Task objective: Your reply should be only the number of lines in the records that contain the word "canvas".

[Start of section]

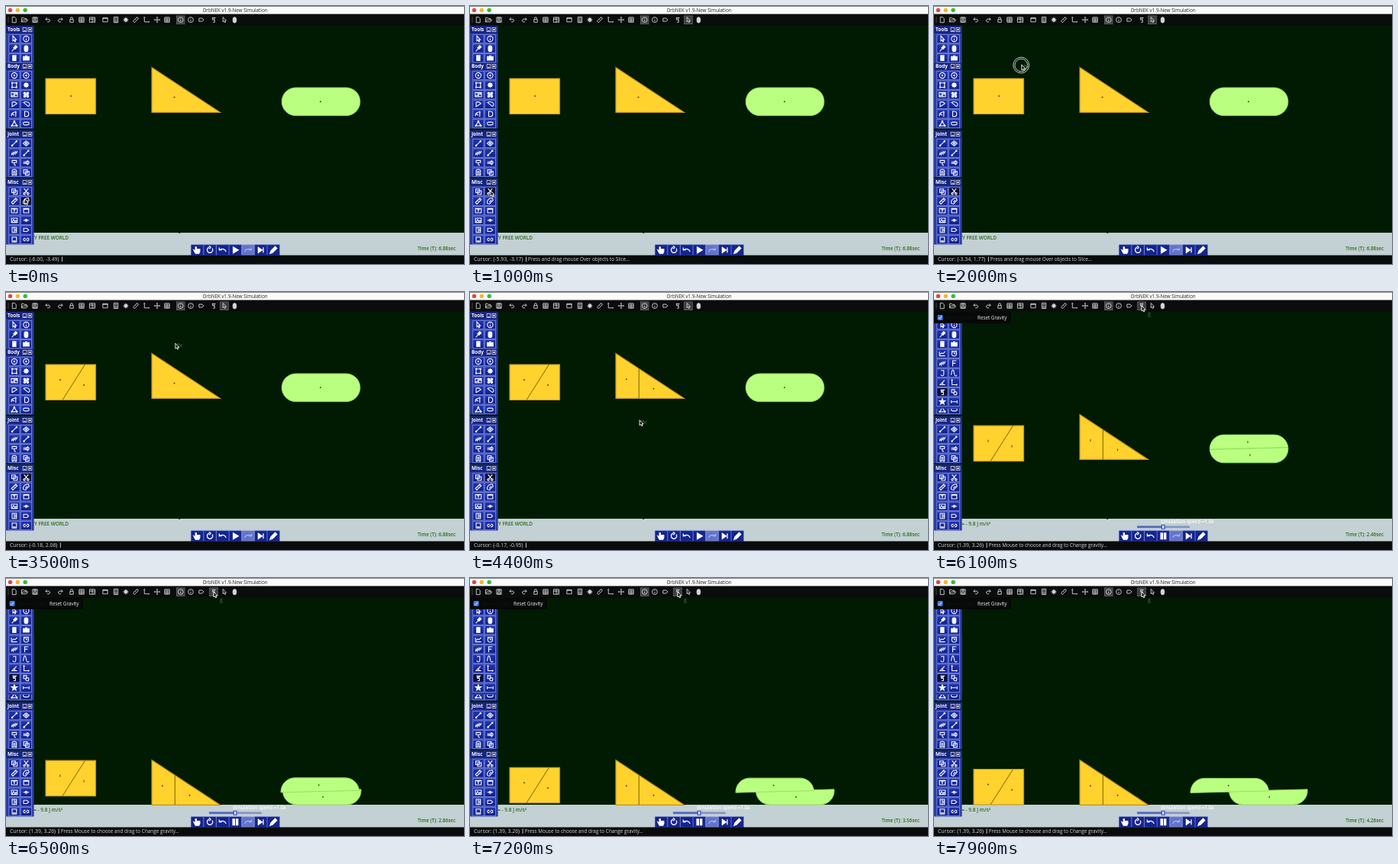
These frames come from a looping animation (600 px wide and 338 px high, 8000 ms). An HTML page with a canvas:

```html
<!DOCTYPE html>
<html lang="en">
<head>
<meta charset="utf-8">
<title>Slicing bodies</title>
<style>
  html, body { margin: 0; width: 100%; height: 100%; overflow: hidden; background: #011a02; }
  canvas { display: block; width: 600px; height: 338px; }
</style>
</head>
<body>
<canvas id="stage"></canvas>
<script>
const LOOP = 8000, STEP = 100, SCENE_CUT = 5450, DROP = 5400;
const G = 327, TAU = Math.PI * 2;
const FONT = '"Open Sans", "Noto Sans", sans-serif';
const canvas = document.getElementById('stage');
const c = canvas.getContext('2d');
const dpr = window.devicePixelRatio || 1;
canvas.width = 600 * dpr;
canvas.height = 338 * dpr;

// Icons are drawn around their own centre, about 9 px across.
const ring = (r, x = 0, y = 0) => `M${x + r} ${y}A${r} ${r} 0 1 1 ${x - r} ${y}A${r} ${r} 0 1 1 ${x + r} ${y}`;
const box = (w, h, x = 0, y = 0) => `M${x - w / 2} ${y - h / 2}h${w}v${h}h${-w}Z`;
const gear = Array.from({ length: 8 }, (_, i) => {
  const a = i * TAU / 8, x = Math.cos(a), y = Math.sin(a);
  return `M${x * 2} ${y * 2}L${x * 3.8} ${y * 3.8}`;
}).join('') + ring(2.3);
const star = Array.from({ length: 10 }, (_, i) => {
  const a = i * TAU / 10 - TAU / 4, r = i % 2 ? 1.8 : 4.2;
  return `${i ? 'L' : 'M'}${r * Math.cos(a)} ${r * Math.sin(a)}`;
}).join('') + 'Z';

const ICONS = {
  file: 'M-2.5 -4H1L3 -2V4H-2.5Z',
  open: 'M-4 3V-3H-1L0 -2H3V0M-4 3L-2 0H5L3 3Z',
  save: box(7, 7) + box(3, 2, 0, -2) + box(4, 2.4, 0, 2),
  undo: 'M-3.5 -1H1.5A2.2 2.2 0 0 1 1.5 3H-1M-1.5 -3L-3.5 -1L-1.5 1',
  redo: 'M3.5 -1H-1.5A2.2 2.2 0 0 0 -1.5 3H1M1.5 -3L3.5 -1L1.5 1',
  lock: box(5, 4, 0, 1.5) + 'M-1.7 -.5V-2A1.7 1.7 0 0 1 1.7 -2V-.5',
  table: box(7, 7) + 'M-3.5 -1H3.5M-3.5 1.5H3.5M0 -3V3.5',
  panels: box(8, 7) + 'M-4 -1H4M0 -3.5V3.5M1.5 1.5H3',
  window: box(7, 6) + 'M-3.5 -2H3.5',
  calc: box(6, 8) + 'M-2 -2H2M-2 .5H2M-2 2.5H2',
  gear,
  ruler: 'M-4 2L2 -4L4 -2L-2 4ZM-1 -1L0 0M1 -3L2 -2',
  axes: 'M-3 -4V3H4M-4 -3L-3 -4L-2 -3M3 2L4 3L3 4',
  move: 'M-4 0H4M0 -4V4M-1 -3L0 -4L1 -3M-1 3L0 4L1 3M-3 -1L-4 0L-3 1M3 -1L4 0L3 1',
  info: ring(3.8) + 'M0 -2V-1.2M0 0V2.2',
  tag: 'M-3.5 -2.2H1L3.5 0L1 2.2H-3.5Z',
  grav: 'M-2.5 -3H2.5L0 -1L1.5 0V3.5H-1M-1.5 -3V0H1',
  cursor: 'M-2 -4V3L-.5 1.7L.8 4L1.8 3.5L.8 1.2H2.8Z',
  mouse: 'M-2.5 -1A2.5 2.8 0 0 1 2.5 -1V1.5A2.5 2.8 0 0 1 -2.5 1.5ZM0 -3.7V-.5M-2.5 -.5H2.5',
  knife: 'M-3.5 4L0 0M-1 -1L2 -4L4 -2L1 1Z',
  phone: box(4.5, 7) + 'M-1 0H1M0 -1V1',
  camera: box(8, 5, 0, .5) + ring(1.5, 0, .5) + 'M-1.5 -3H1.5',
  wheel: ring(3.8) + ring(.7),
  square: box(6, 6) + box(1, 1, -3, -3) + box(1, 1, 3, -3) + box(1, 1, -3, 3) + box(1, 1, 3, 3),
  blocks: box(3.5, 6, -2.5) + box(3.5, 6, 2.5) + 'M-4 2L4 -2',
  flower: ring(1.4, -2, -2) + ring(1.4, 2, -2) + ring(1.4, -2, 2) + ring(1.4, 2, 2) + 'M-2 -2L2 2M2 -2L-2 2',
  pie: 'M-3 3V-3A6 6 0 0 1 3.5 -1Z',
  oval: 'M-3.5 -2.5A5 3.5 0 1 1 3 3Z',
  arc: 'M-4 3A5 5 0 0 1 3 -2M-4 -1L0 2M2 -4V4',
  dee: 'M-2 -3.5H0A3.5 3.5 0 0 1 0 3.5H-2Z',
  tri: 'M0 -3L3.5 3H-3.5Z' + ring(.8, 0, -3) + ring(.8, 3.5, 3) + ring(.8, -3.5, 3),
  pill: 'M-2 -2H2A2 2 0 0 1 2 2H-2A2 2 0 0 1 -2 -2Z',
  rod: 'M-3 3L3 -3' + ring(.8, -3, 3) + ring(.8, 3, -3),
  motor: 'M-4 0L0 -3.5L4 0L0 3.5Z' + ring(1.2),
  spring: 'M-4 3L-3 0L-1.5 2.5L-1 -1L1 1.5L1.2 -2L3 0L4 -3',
  rope: 'M-3 -3H3V0H-3ZM0 0V3L2 4',
  pulley: ring(2, 2, 0) + 'M-4 -1H0M-4 1H0M2 -3.5V3.5',
  magnet: 'M-3 4V-1A3 3 0 0 1 3 -1V4H1V-1H-1V4Z',
  copies: box(5, 5, -1, -1) + box(5, 5, 1.5, 1.5),
  scissors: 'M-3 -4L2 2M3 -4L-2 2' + ring(1.3, -2.5, 3) + ring(1.3, 2.5, 3),
  protractor: 'M-4 3A6 6 0 0 1 3 -4L4 -1L-1 4ZM-1 2A4 4 0 0 1 2 -1',
  text: box(8, 6) + 'M-2 -1.5H2M0 -1.5V2',
  image: box(8, 6) + 'M-3 2L-1 -1L1 2L2 0L4 2',
  slider: 'M-4 0H4' + ring(1.5),
  meter: box(6, 7) + 'M0 -3V3M1 -1H3M1 1H3',
  drawer: box(6, 7) + 'M-2 2H2',
  link: 'M-1 -1.7H-2A1.7 1.7 0 0 0 -2 1.7H-1M1 -1.7H2A1.7 1.7 0 0 1 2 1.7H1M-1.5 0H1.5',
  chart: 'M-4 -3V3H4M-3 1L-1 -1L1 0L4 -3',
  clock: ring(3.3) + 'M0 -2V0H2M-3.5 -3L-2.5 -4M3.5 -3L2.5 -4',
  force: 'M-2 4V-3.5H3M-2 0H2',
  hook: 'M-2 -3.5H2V2A2 2 0 0 1 -2 2',
  wave: 'M-4 3C-3 -6 -1 -6 0 0S3 4 4 3',
  angle: 'M3 -3L-3 3H4M0 0A4 4 0 0 1 1 3',
  shapes: box(4, 4, -1.5, -1.5) + ring(2.2, 1.5, 1.5),
  star,
  span: 'M-4 0H4M-4 -2V2M4 -2V2',
  hand: 'M-2 4L-4 0L-2 1V-3.5L-1 -3.5V-1H3V2L2 4Z',
  reload: 'M2.8 -1.8A3.3 3.3 0 1 1 -1 -3.2M-1 -5L1 -3.2L-1 -1.4',
  back: 'M4 2A4.5 4 0 0 0 -3 -.5M-4 -3V0H-1',
  forth: 'M-4 2A4.5 4 0 0 1 3 -.5M4 -3V0H1',
  play: 'M-2.5 -3.5L3.5 0L-2.5 3.5Z',
  pause: 'M-3 -3.5H-1V3.5H-3ZM1 -3.5H3V3.5H1Z',
  skip: 'M-3 -3.2L1.5 0L-3 3.2ZM3 -3.2V3.2',
  pencil: 'M-4 4L-3 1L2 -4L4 -2L-1 3Z'
};
const SOLID = /^(gear|star|camera|phone|mouse|knife|rod|flower|hand|play|pause|skip|pencil)$/;
const paths = {};
for (const k in ICONS) paths[k] = new Path2D(ICONS[k]);

const names = s => s.split(' ');
const BAR = names('file open save undo redo lock table panels window calc gear ruler axes move table info info tag grav cursor mouse');
const BAR_X = [10.5, 24, 38, 55, 71, 86, 99, 113, 130, 144, 157, 170, 184, 198, 211, 228.7, 242, 256, 272, 286, 299.5];
const TOOLS = names('cursor info knife mouse phone camera');
const MORE = names('chart clock spring force hook wave angle axes grav shapes star span');
const BODY = names('wheel wheel square gear blocks flower pie oval arc dee tri pill');
const JOINT = names('rod motor spring rod rope pulley magnet copies');
const MISC = names('copies scissors ruler protractor text window image slider meter tag drawer link');

// Pointer: time, x, y of the tip.
const ROUTE = [
  [0, 24.6, 252.6], [400, 24.6, 252.6], [700, 27, 242], [1000, 27, 242],
  [1800, 114.8, 76.9], [2100, 114.8, 76.9], [2700, 66, 156], [2900, 66, 156],
  [3400, 221.9, 67.2], [3600, 221.9, 67.2], [4250, 222.2, 167.7], [4450, 222.2, 167.7],
  [4900, 345, 126.4], [5000, 345, 126.4], [5350, 481, 123.1]
];
const PRESSES = [[1900, 2800], [3600, 4300], [5000, 5400]];

function rect(x, y, w, h, fill) { c.fillStyle = fill; c.fillRect(x, y, w, h); }

function line(x1, y1, x2, y2, color, w = 1) {
  c.strokeStyle = color;
  c.lineWidth = w;
  c.beginPath();
  c.moveTo(x1, y1);
  c.lineTo(x2, y2);
  c.stroke();
}

function disc(x, y, r, fill) {
  c.fillStyle = fill;
  c.beginPath();
  c.arc(x, y, r, 0, TAU);
  c.fill();
}

function label(s, x, y, size, color, align = 'left', weight = 400) {
  c.font = `${weight} ${size}px ${FONT}`;
  c.textAlign = align;
  c.fillStyle = color;
  c.fillText(s, x, y);
  return c.measureText(s).width;
}

function icon(name, x, y, color, k = 1, w = 1) {
  c.save();
  c.translate(x, y);
  c.scale(k, k);
  c.strokeStyle = c.fillStyle = color;
  c.lineWidth = w;
  if (SOLID.test(name)) c.fill(paths[name]);
  c.stroke(paths[name]);
  c.restore();
}

function pointer(t) {
  for (let i = 1; i < ROUTE.length; i++) {
    const [t0, x0, y0] = ROUTE[i - 1], [t1, x1, y1] = ROUTE[i];
    if (t < t1) {
      const p = (t - t0) / (t1 - t0), k = p * p * (3 - 2 * p);
      return [x0 + (x1 - x0) * k, y0 + (y1 - y0) * k];
    }
  }
  return ROUTE[ROUTE.length - 1].slice(1);
}

// Distance fallen after s seconds, with bounces of restitution e.
function fall(s, h, e) {
  if (s <= 0) return 0;
  const land = Math.sqrt(2 * h / G);
  if (s < land) return G * s * s / 2;
  s -= land;
  for (let v = G * land * e; v > 4; v *= e) {
    const air = 2 * v / G;
    if (s < air) return h - v * s + G * s * s / 2;
    s -= air;
  }
  return h;
}

function poly(pts, fill, stroke) {
  c.beginPath();
  pts.forEach(([x, y]) => c.lineTo(x, y));
  c.closePath();
  c.fillStyle = fill;
  c.fill();
  c.strokeStyle = stroke;
  c.lineWidth = 1.2;
  c.stroke();
}

function dots(pts, moving) {
  const w = moving ? 1 : 1.5, h = moving ? 3 : 1.5;
  for (const [x, y] of pts) rect(x - w / 2, y - h / 2, w, h, moving ? '#4a4a18' : '#1c2410');
}

function pill() {
  c.beginPath();
  c.roundRect(361.3, 107, 102.6, 36.6, 18.3);
  c.fillStyle = '#bbff80';
  c.fill();
  c.strokeStyle = '#8fdc62';
  c.lineWidth = 1;
  c.stroke();
}

function halfPill(dx, dy, edge, dot, moving) {
  c.save();
  c.translate(dx, dy);
  c.save();
  c.beginPath();
  [[350, 126.3], [475, 123.2], [475, edge], [350, edge]].forEach(([x, y]) => c.lineTo(x, y));
  c.clip();
  pill();
  c.restore();
  line(361.3, 126, 463.9, 123.5, '#8fdc62', .9);
  dots([dot], moving);
  c.restore();
}

function bodies(t) {
  const s = (t - DROP) / 1000, gold = '#ffd22e', rim = '#bd9420', cut = '#80620c';
  const airborne = s > 0 && s < .97;

  c.save();
  c.translate(0, fall(s, 155.5, .35));
  poly([[52, 95], [117.5, 95], [117.5, 141.5], [52, 141.5]], gold, rim);
  if (t >= 2800) {
    line(103.5, 95, 74, 141.5, cut);
    dots([[71, 115], [102, 122]], s > 0 && s < 1.6);
  } else dots([[85, 118]]);
  c.restore();

  c.save();
  c.translate(0, fall(s, 158, 0));
  poly([[191, 80.5], [280.5, 139.3], [191, 139.3]], gold, rim);
  if (t >= 4300) {
    line(221.3, 100.5, 221.3, 139.3, cut);
    dots([[205, 114.3], [240.5, 126.7]], airborne);
  } else dots([[220.5, 119.5]]);
  c.restore();

  if (t >= 5400) {
    const slide = Math.max(0, s - 1.03) * 17.2;
    halfPill(slide, fall(s, 153.4, 0), 150, [414, 133.5], airborne);
    halfPill(-slide, fall(s, 154.8, 0) + slide * .025, 100, [411, 116.5], airborne);
  } else {
    pill();
    dots([[412, 125.2]]);
  }
}

function cell(name, x, y, chosen) {
  rect(x - 7.6, y - 6.1, 15.2, 12.2, '#7488dc');
  const g = c.createLinearGradient(0, y - 6, 0, y + 6);
  g.addColorStop(0, chosen ? '#060a30' : '#2136b2');
  g.addColorStop(1, chosen ? '#0a1148' : '#121e88');
  rect(x - 6.7, y - 5.2, 13.4, 10.4, g);
  icon(name, x, y, '#f6f8ff', .95, 1.15);
}

function palette(title, y, list, chosen = -1, foot = 6.5) {
  const rows = list.length / 2;
  rect(0, y - 5.2, 36.6, 17.2 + 12.6 * (rows - 1) + foot, '#2c3d9f');
  rect(0, y - 4.7, 36, 9.4, '#17247f');
  label(title, 2, y + 2.2, 6.4, '#fff', 'left', 700);
  for (const x of [24.5, 31.5]) {
    rect(x - 2.8, y - 3, 5.6, 6, '#d5daf2');
    rect(x - 2, y - 2.2, 4, 4.4, '#18246f');
  }
  rect(23.3, y + .8, 2.4, .9, '#fff');
  rect(30.5, y - 1, 2, 2, '#fff');
  list.forEach((n, i) => cell(n, i % 2 ? 26.4 : 10.9, y + 12 + 12.6 * (i >> 1), i === chosen));
}

function controls(running) {
  const list = names('hand reload back play forth skip pencil');
  if (running) {
    list[3] = 'pause';
    rect(266, 306.5, 69, 2.6, '#8292c9');
    rect(266, 306.5, 34, 2.6, '#5268bd');
    rect(297.7, 304.8, 5, 6, '#3a51b5');
    rect(299, 305.8, 2.4, 4, '#dfe5ff');
    label('simulation speed =1.0x', 297, 302.6, 6.3, '#fff', 'left', 600);
  }
  list.forEach((n, i) => {
    const x = 250.5 + 16.65 * i, off = n === 'forth';
    rect(x - 8.3, 312.5, 16.6, 14.5, off ? '#8492d8' : '#4054bd');
    rect(x - 7.6, 313.2, 15.2, 13, off ? '#6474cb' : '#15248f');
    icon(n, x, 319.7, off ? '#a7b3ea' : '#fff', 1.1, 1.2);
  });
}

function titleBar() {
  rect(0, 0, 600, 11, '#0b0c0c');
  rect(0, .5, 600, 10, '#fbfbfb');
  disc(5.5, 5.4, 2.7, '#e8453f');
  disc(15.3, 5.4, 2.7, '#f5b52c');
  disc(25.2, 5.4, 2.7, '#2ac040');
  label('OrbNEK v1.9-New Simulation', 300, 8, 6.3, '#222', 'center');
}

function toolbar(active) {
  rect(0, 11, 600, 14.5, '#0b0c0c');
  rect(2.5, 14, 1, 8, '#444');
  BAR.forEach((n, i) => {
    if (i === 15 || n === active) {
      rect(BAR_X[i] - 5.7, 12.5, 11.4, 11.5, '#6b6e6e');
      rect(BAR_X[i] - 5, 13.2, 10, 10.1, '#3b3e3e');
    }
    icon(n, BAR_X[i], 18.1, '#d4d6d6', .9, 1);
  });
}

function popup() {
  rect(0, 25.5, 101, 15.5, '#060907');
  label('Show Vector', 15, 36, 6.2, '#131614');
  c.fillStyle = '#4377ee';
  c.beginPath();
  c.roundRect(4.6, 30, 7, 7, 1.4);
  c.fill();
  line(6.2, 33.6, 7.6, 35.2, '#fff', .9);
  line(7.6, 35.2, 10, 31.6, '#fff', .9);
  label('Reset Gravity', 57, 36, 6.3, '#f0f2f0');
}

function status(u, v, msg) {
  rect(0, 326.5, 600, 11.5, '#0a0c0b');
  const w = label(`Cursor: (${u.toFixed(2)}, ${v.toFixed(2)})`, 5, 334, 6.9, '#d4d7d6');
  rect(8.5 + w, 328.5, .9, 6.5, '#d8dada');
  label(msg, 11.5 + w, 334, 6.4, '#d4d7d6');
}

function arrow(x, y) {
  c.save();
  c.translate(x + 2, y + 4);
  c.fillStyle = '#0a0a0a';
  c.strokeStyle = '#fff';
  c.lineWidth = .9;
  c.fill(paths.cursor);
  c.stroke(paths.cursor);
  c.restore();
}

function draw(t) {
  const running = t >= SCENE_CUT;
  c.setTransform(dpr, 0, 0, dpr, 0, 0);
  rect(0, 0, 600, 338, '#011a02');
  rect(0, 297, 600, 30, '#c3d0d4');
  rect(226.3, 296, 1.8, 1.8, '#111');
  bodies(t);

  const green = '#2a6c14';
  if (running) label('g = - 9.8 ĵ m/s²', 74, 305.5, 6.5, green, 'right', 600);
  else label('GRAVITY FREE WORLD', 82, 305.5, 6.4, green, 'right', 600);
  const clock = running ? (t - 3640) / 1000 : 6.88;
  label(`Time (T): ${clock.toFixed(2)}sec`, 589, 320.3, 6.3, green, 'right', 600);

  const sliceOn = t >= 700 && !running;
  palette('Body', 79, BODY);
  palette('Joint', 168, JOINT);
  palette('Misc', 231, MISC, sliceOn ? 1 : running ? -1 : t < 400 ? 3 : -1);
  if (running) palette('Tools', 31, TOOLS.concat(MORE), 14, 9);
  else palette('Tools', 31, TOOLS);
  controls(running);
  titleBar();
  toolbar(running ? 'grav' : sliceOn ? 'cursor' : '');

  if (running) {
    popup();
    status(1.39, 3.26, 'Press Mouse to choose and drag to Change gravity...');
    label('g', 280, 31, 7, '#4f7350');
    arrow(272, 18);
    return;
  }
  const [x, y] = pointer(t);
  status((x - 228) / 33.9, (136 - y) / 33.4,
    sliceOn && t < 2800 ? 'Press and drag mouse Over objects to Slice...' : '');
  if (sliceOn && x > 37) {
    c.save();
    c.translate(x + 6.5, y + 3);
    c.rotate(TAU / 4);
    icon('scissors', 0, 0, '#4c7350', .75, .9);
    c.restore();
  }
  if (PRESSES.some(([a, b]) => t >= a && t < b)) {
    c.strokeStyle = '#d9ded9';
    c.lineWidth = .9;
    for (const r of [8.3, 10.4]) {
      c.beginPath();
      c.arc(x - .6, y + .6, r, 0, TAU);
      c.stroke();
    }
  }
  arrow(x, y);
}

function frame() {
  const t = (performance.now() + 8) % LOOP;
  draw(Math.floor(t / STEP) * STEP);
  requestAnimationFrame(frame);
}
frame();
</script>
</body>
</html>
```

[End of section]

Task output: 7